**What you should do**
Give back a single figure: the number of lines in the entries below that contain "fill".

**Records to use**
┄┄┄┄┄┄
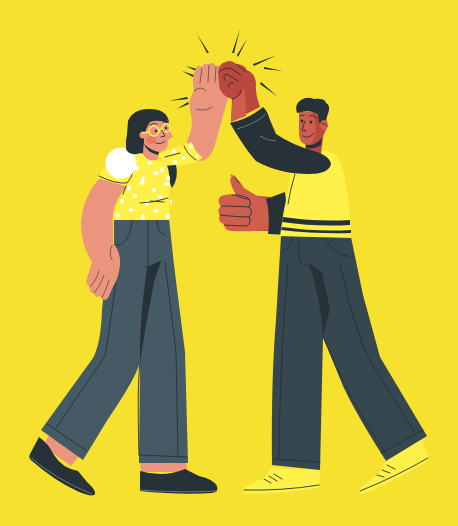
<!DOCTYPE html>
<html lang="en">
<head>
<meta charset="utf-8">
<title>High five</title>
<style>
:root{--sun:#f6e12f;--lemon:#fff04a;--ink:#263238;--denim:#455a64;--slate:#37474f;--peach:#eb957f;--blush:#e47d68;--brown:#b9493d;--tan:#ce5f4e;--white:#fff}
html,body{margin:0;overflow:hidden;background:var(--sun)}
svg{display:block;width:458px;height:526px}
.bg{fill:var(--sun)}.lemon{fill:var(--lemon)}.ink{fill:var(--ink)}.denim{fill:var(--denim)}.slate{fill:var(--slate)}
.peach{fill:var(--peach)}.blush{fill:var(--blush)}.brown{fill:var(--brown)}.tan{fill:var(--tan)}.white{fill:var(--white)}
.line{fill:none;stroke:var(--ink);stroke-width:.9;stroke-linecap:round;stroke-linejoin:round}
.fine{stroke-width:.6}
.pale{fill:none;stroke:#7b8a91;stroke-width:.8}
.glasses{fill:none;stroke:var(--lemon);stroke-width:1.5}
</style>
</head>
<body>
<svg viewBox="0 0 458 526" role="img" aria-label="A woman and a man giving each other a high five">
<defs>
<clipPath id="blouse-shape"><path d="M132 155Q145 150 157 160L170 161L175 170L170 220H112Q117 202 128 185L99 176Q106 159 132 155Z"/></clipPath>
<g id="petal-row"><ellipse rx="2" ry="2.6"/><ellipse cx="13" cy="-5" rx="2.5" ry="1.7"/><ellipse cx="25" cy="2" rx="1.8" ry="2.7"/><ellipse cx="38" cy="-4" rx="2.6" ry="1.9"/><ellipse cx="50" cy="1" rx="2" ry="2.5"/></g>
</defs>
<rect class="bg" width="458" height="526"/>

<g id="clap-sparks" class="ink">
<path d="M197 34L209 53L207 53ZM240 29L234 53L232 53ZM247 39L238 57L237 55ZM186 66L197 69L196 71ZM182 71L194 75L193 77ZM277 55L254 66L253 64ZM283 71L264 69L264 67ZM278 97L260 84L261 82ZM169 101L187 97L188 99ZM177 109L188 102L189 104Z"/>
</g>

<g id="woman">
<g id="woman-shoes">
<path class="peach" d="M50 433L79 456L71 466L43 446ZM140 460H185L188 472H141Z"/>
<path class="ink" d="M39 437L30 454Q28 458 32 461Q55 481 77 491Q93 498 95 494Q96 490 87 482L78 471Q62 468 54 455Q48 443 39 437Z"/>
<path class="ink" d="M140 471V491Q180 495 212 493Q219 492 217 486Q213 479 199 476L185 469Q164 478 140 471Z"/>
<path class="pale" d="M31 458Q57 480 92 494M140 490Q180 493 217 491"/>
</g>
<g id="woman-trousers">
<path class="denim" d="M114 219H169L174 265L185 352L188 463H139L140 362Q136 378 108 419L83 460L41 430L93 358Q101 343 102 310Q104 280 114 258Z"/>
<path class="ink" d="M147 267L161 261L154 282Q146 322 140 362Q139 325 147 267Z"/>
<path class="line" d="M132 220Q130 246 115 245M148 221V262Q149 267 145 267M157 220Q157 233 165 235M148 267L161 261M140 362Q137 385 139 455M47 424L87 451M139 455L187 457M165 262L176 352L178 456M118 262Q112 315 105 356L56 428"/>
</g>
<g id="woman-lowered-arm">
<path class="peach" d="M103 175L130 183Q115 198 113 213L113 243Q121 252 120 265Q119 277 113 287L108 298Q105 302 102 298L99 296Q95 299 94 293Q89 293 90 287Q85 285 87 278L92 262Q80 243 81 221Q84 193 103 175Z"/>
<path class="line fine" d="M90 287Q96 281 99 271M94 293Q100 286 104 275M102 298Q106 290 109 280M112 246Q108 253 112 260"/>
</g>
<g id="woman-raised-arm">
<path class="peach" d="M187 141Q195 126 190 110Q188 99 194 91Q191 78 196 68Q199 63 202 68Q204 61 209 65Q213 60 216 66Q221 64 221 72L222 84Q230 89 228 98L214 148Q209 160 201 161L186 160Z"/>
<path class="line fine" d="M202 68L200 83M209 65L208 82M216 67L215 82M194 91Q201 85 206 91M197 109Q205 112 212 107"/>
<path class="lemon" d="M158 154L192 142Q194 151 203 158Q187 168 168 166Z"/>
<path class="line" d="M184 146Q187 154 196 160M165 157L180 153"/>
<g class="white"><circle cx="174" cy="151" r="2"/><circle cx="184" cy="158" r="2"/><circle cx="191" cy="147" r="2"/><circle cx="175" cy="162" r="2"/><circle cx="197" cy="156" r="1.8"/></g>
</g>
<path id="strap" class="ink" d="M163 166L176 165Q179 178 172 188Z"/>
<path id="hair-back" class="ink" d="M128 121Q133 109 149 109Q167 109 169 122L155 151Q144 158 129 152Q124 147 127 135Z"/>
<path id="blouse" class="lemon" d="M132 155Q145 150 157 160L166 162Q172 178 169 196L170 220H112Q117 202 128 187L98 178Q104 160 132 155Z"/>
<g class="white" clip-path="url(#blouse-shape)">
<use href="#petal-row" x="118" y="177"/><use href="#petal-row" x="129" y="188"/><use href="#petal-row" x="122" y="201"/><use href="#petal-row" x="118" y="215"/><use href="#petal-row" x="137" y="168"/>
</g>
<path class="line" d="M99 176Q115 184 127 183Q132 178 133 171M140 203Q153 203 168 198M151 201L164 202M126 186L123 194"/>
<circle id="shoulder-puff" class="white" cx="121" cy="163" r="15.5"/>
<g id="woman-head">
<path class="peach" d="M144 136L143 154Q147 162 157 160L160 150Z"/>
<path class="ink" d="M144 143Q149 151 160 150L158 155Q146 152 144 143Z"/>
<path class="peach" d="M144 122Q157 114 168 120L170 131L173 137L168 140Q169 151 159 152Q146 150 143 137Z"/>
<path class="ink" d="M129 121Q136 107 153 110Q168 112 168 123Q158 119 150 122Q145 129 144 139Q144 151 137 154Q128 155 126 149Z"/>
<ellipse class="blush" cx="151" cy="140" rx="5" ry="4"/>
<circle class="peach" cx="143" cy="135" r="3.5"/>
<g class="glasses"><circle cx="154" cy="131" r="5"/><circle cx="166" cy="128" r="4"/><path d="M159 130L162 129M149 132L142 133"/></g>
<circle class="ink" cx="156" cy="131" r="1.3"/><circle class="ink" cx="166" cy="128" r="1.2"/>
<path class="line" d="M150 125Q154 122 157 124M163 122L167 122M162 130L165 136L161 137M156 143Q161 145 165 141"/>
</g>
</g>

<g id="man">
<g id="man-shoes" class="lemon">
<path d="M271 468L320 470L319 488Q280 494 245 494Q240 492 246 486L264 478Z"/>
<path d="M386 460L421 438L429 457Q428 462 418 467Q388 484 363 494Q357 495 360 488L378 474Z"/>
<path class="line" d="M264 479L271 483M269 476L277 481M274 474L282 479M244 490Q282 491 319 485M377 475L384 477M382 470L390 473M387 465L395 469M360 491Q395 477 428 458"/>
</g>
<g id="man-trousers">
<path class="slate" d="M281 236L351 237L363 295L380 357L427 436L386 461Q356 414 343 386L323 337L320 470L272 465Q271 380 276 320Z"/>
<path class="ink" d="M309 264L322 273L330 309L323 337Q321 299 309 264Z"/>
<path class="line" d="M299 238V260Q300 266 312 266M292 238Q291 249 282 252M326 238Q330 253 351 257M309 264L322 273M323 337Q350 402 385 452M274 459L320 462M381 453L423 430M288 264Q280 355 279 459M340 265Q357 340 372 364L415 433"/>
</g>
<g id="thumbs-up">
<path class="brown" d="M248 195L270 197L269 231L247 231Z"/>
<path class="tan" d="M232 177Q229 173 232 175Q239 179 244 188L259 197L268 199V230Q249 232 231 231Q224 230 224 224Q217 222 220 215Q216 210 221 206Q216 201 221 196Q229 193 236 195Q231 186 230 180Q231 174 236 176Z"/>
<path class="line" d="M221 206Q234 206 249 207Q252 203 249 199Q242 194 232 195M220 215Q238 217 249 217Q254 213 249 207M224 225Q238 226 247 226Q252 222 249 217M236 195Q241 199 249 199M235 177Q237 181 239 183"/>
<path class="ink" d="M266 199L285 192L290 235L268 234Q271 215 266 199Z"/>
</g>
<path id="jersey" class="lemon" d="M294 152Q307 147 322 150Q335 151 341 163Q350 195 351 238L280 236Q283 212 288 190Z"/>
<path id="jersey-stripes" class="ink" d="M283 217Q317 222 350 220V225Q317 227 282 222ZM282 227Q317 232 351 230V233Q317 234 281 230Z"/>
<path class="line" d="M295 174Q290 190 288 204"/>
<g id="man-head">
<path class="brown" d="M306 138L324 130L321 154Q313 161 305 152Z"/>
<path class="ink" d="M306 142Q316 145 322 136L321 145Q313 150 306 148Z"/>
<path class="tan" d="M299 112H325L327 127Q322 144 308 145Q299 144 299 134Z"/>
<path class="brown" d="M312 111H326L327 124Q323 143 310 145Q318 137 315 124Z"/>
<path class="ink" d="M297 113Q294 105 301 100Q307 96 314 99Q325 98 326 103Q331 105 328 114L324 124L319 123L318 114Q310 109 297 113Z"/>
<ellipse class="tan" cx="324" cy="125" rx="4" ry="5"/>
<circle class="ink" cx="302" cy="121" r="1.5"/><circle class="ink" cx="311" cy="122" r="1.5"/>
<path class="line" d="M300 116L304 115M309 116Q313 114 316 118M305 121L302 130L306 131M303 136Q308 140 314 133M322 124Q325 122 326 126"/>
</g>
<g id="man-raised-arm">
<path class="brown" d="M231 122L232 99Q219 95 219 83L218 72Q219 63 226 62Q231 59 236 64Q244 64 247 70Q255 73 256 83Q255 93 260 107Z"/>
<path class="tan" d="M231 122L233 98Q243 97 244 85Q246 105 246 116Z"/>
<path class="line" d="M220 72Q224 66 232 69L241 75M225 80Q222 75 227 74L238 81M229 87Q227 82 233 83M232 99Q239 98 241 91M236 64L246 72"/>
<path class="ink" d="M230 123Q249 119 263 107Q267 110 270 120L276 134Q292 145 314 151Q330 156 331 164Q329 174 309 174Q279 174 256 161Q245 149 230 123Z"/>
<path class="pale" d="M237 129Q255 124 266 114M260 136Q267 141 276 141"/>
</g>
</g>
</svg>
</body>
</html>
┄┄┄┄┄┄
**Written response**
5